> SUPPLIED RECORDS

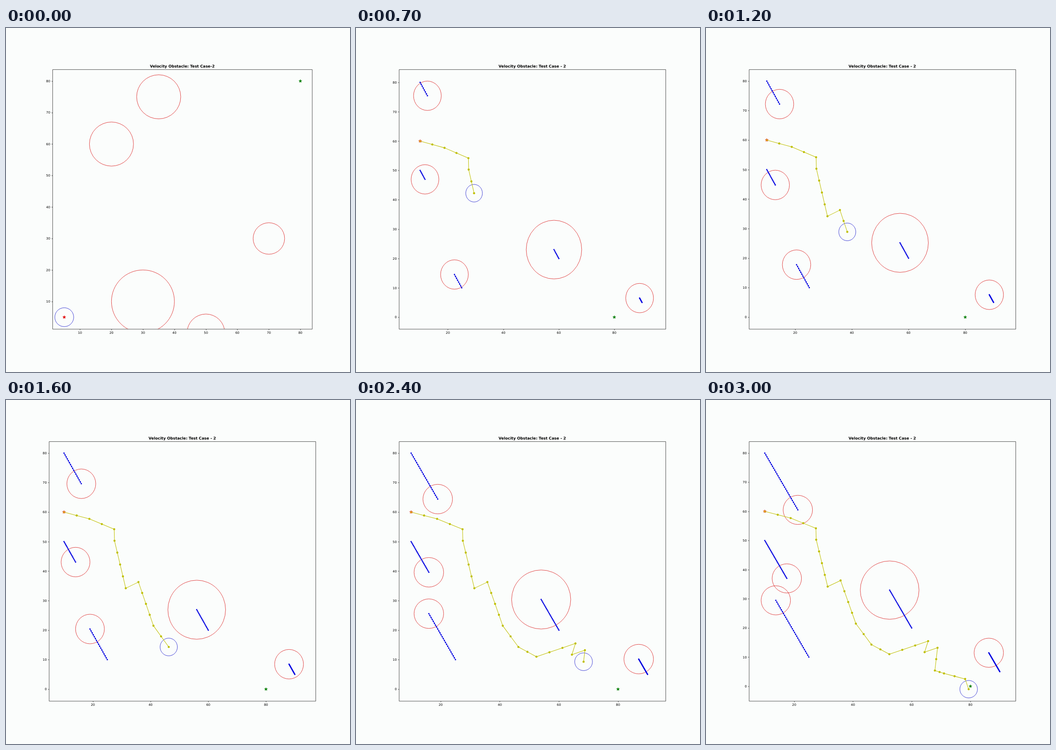
Write an HTML page that moves like this. It is 748 by 748 pixels and loops after 3.1 s.

```html
<!DOCTYPE html>
<html lang="en">
<head>
<meta charset="utf-8">
<title>Velocity Obstacle</title>
<style>
html, body { margin: 0; width: 100%; height: 100%; overflow: hidden; background: #fbfdfc; }
svg { width: 100%; height: 100%; display: block; }
text { font-family: "DejaVu Sans", sans-serif; fill: #000; text-rendering: geometricPrecision; }
</style>
</head>
<body>
<svg viewBox="0 0 748 748">
  <defs><clipPath id="clip"><rect id="area"/></clipPath></defs>
  <g id="plot" clip-path="url(#clip)"></g>
  <g id="axes"></g>
</svg>
<script>
const PT = 748 / 1080;
const TOP = 89.76, BOTTOM = 654.5, MID = 383.35;
const RED = '#da1616', BLUE = '#1616cc', TRAIL = '#0000e0', OLIVE = '#bfbf00', GREEN = '#007c00';
const STEP = 100, COUNT = 31, PACE = 4.2;

// corners of the robot's route; each leg is walked in even steps of about PACE
const corners = [
  [10, 60], [18.8, 57.7], [27.4, 54.2], [27.5, 50.3], [31.4, 34.2], [35.8, 36.3],
  [41, 21.5], [46.3, 14.3], [52.4, 11], [65.6, 15.5], [64.4, 11.7], [68.8, 13.2],
  [67.9, 5.4], [69.5, 4.9], [71, 4.4], [78.2, 2.5], [79.4, -1]
];
// x, y, radius, signed speed along the -60 degree direction
const movers = [[10, 80, 5, .75], [10, 50, 5, .5], [25, 10, 5, -.75], [60, 20, 10, -.5], [90, 5, 5, -.25]];
const still = [[35, 75, 7], [20, 60, 7], [70, 30, 5], [30, 10, 10], [50, 0, 6]];

const $ = id => document.getElementById(id);
const n = v => v.toFixed(2);
const list = (count, f) => Array.from({ length: count }, (_, i) => f(i));
const tens = (a, b, step = 10) => list((b - a) / step + 1, i => a + i * step);
const snap = v => (Math.floor(v / PT + .5) + .5) * PT;
const at = ([x, y, , v], k) => [x + v * k / 2, y - v * k * Math.sqrt(3) / 2];

function walk(points) {
  const out = [points[0]];
  points.slice(1).forEach(([x, y], i) => {
    const [px, py] = points[i];
    const steps = Math.max(1, Math.round(Math.hypot(x - px, y - py) / PACE));
    for (let j = 1; j <= steps; j++) out.push([px + (x - px) * j / steps, py + (y - py) * j / steps]);
  });
  return out;
}
const path = walk(corners);

function span(a) {
  const lo = Math.min(...a), hi = Math.max(...a), m = (hi - lo) * .05;
  return [lo - m, hi + m];
}

function scale(width, xs, ys) {
  const left = MID - width / 2, right = MID + width / 2;
  const [x0, x1] = span(xs), [y0, y1] = span(ys);
  const sx = width / (x1 - x0), sy = (BOTTOM - TOP) / (y1 - y0);
  return { left, right, sx, sy, x: v => left + (v - x0) * sx, y: v => BOTTOM - (v - y0) * sy };
}

const ring = (s, [x, y], r, color) =>
  `<ellipse cx="${n(s.x(x))}" cy="${n(s.y(y))}" rx="${n(r * s.sx)}" ry="${n(r * s.sy)}" fill="none" stroke="${color}" stroke-width=".8"/>`;

const dot = (s, [x, y], r, color) =>
  `<circle cx="${n(s.x(x))}" cy="${n(s.y(y))}" r="${r}" fill="${color}"/>`;

function star(s, [x, y], color) {
  const pts = list(10, i => {
    const r = 5 * PT * (i % 2 ? .382 : 1), a = i * Math.PI / 5;
    return n(s.x(x) + r * Math.sin(a)) + ',' + n(s.y(y) - r * Math.cos(a));
  });
  return `<polygon points="${pts.join(' ')}" fill="${color}" stroke="${color}" stroke-width="${n(PT)}" stroke-linejoin="bevel"/>`;
}

function chain(s, pts, r, color) {
  const line = pts.map(([x, y]) => n(s.x(x)) + ',' + n(s.y(y))).join(' ');
  return `<polyline points="${line}" fill="none" stroke="${color}" stroke-width="1.05" stroke-linejoin="round"/>` +
    pts.map(p => dot(s, p, r, color)).join('');
}

function axes(s, xt, yt, title) {
  const size = n(10 * PT), len = 3.5 * PT;
  const l = snap(s.left), b = snap(BOTTOM);
  let d = `M${n(l)} ${n(snap(TOP))}H${n(snap(s.right))}V${n(b)}H${n(l)}Z`, labels = '';
  for (const v of xt) {
    d += `M${n(snap(s.x(v)))} ${n(b)}v${n(len)}`;
    labels += `<text x="${n(s.x(v))}" y="664.6" font-size="${size}" text-anchor="middle">${v}</text>`;
  }
  for (const v of yt) {
    d += `M${n(l)} ${n(snap(s.y(v)))}h${n(-len)}`;
    labels += `<text x="${n(s.left - 2 * len)}" y="${n(s.y(v) + 2.6)}" font-size="${size}" text-anchor="end">${v}</text>`;
  }
  return `<path d="${d}" fill="none" stroke="#000" stroke-width="${n(PT)}"/>${labels}` +
    `<text x="${MID}" y="86" font-size="${n(12 * PT)}" font-weight="bold" text-anchor="middle">${title}</text>`;
}

function opening() {
  const s = scale(BOTTOM - TOP, [5, 80], [5, 80]);
  const body = still.map(c => ring(s, c, c[2], RED)).join('') +
    ring(s, [5, 5], 3, BLUE) + star(s, [5, 5], '#e00000') + star(s, [80, 80], GREEN);
  return [s, body, axes(s, tens(10, 80), tens(10, 80), 'Velocity Obstacle: Test Case-2')];
}

function run(k) {
  const trod = path.slice(0, k + 1), goal = [80, 0];
  const seen = [goal, ...movers, ...trod];
  movers.forEach(m => {
    const [x, y] = at(m, k), r = m[2];
    seen.push([x - r, y - r], [x + r, y + r]);
  });
  const s = scale(579.7, seen.map(p => p[0]), seen.map(p => p[1]));
  const body = movers.map(m => ring(s, at(m, k), m[2], RED)).join('') +
    ring(s, path[k], 3, BLUE) +
    movers.map(m => chain(s, list(k + 1, i => at(m, i)), 1.45, TRAIL)).join('') +
    chain(s, trod, 2.3, OLIVE) +
    star(s, path[0], '#d02c14') + dot(s, path[0], 1.9, '#e8a820') + star(s, goal, GREEN);
  return [s, body, axes(s, tens(20, 80, 20), tens(0, 80), 'Velocity Obstacle: Test Case - 2')];
}

let shown = -1;
function draw(ms) {
  const k = Math.floor(ms / STEP) % COUNT;
  if (k === shown) return;
  shown = k;
  const [s, body, frame] = k ? run(k) : opening();
  const box = { x: s.left, y: TOP, width: s.right - s.left, height: BOTTOM - TOP };
  for (const key in box) $('area').setAttribute(key, box[key]);
  $('plot').innerHTML = body;
  $('axes').innerHTML = frame;
}

const start = performance.now();
function tick() {
  draw(performance.now() - start);
  requestAnimationFrame(tick);
}
tick();
</script>
</body>
</html>
```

> ACTION ITEM
Please return every line in the data that includes the string "points".

> OUTPUT OF THE EXERCISE
function walk(points) {
  const out = [points[0]];
  points.slice(1).forEach(([x, y], i) => {
    const [px, py] = points[i];
  return `<polygon points="${pts.join(' ')}" fill="${color}" stroke="${color}" stroke-width="${n(PT)}" stroke-linejoin="bevel"/>`;
  return `<polyline points="${line}" fill="none" stroke="${color}" stroke-width="1.05" stroke-linejoin="round"/>` +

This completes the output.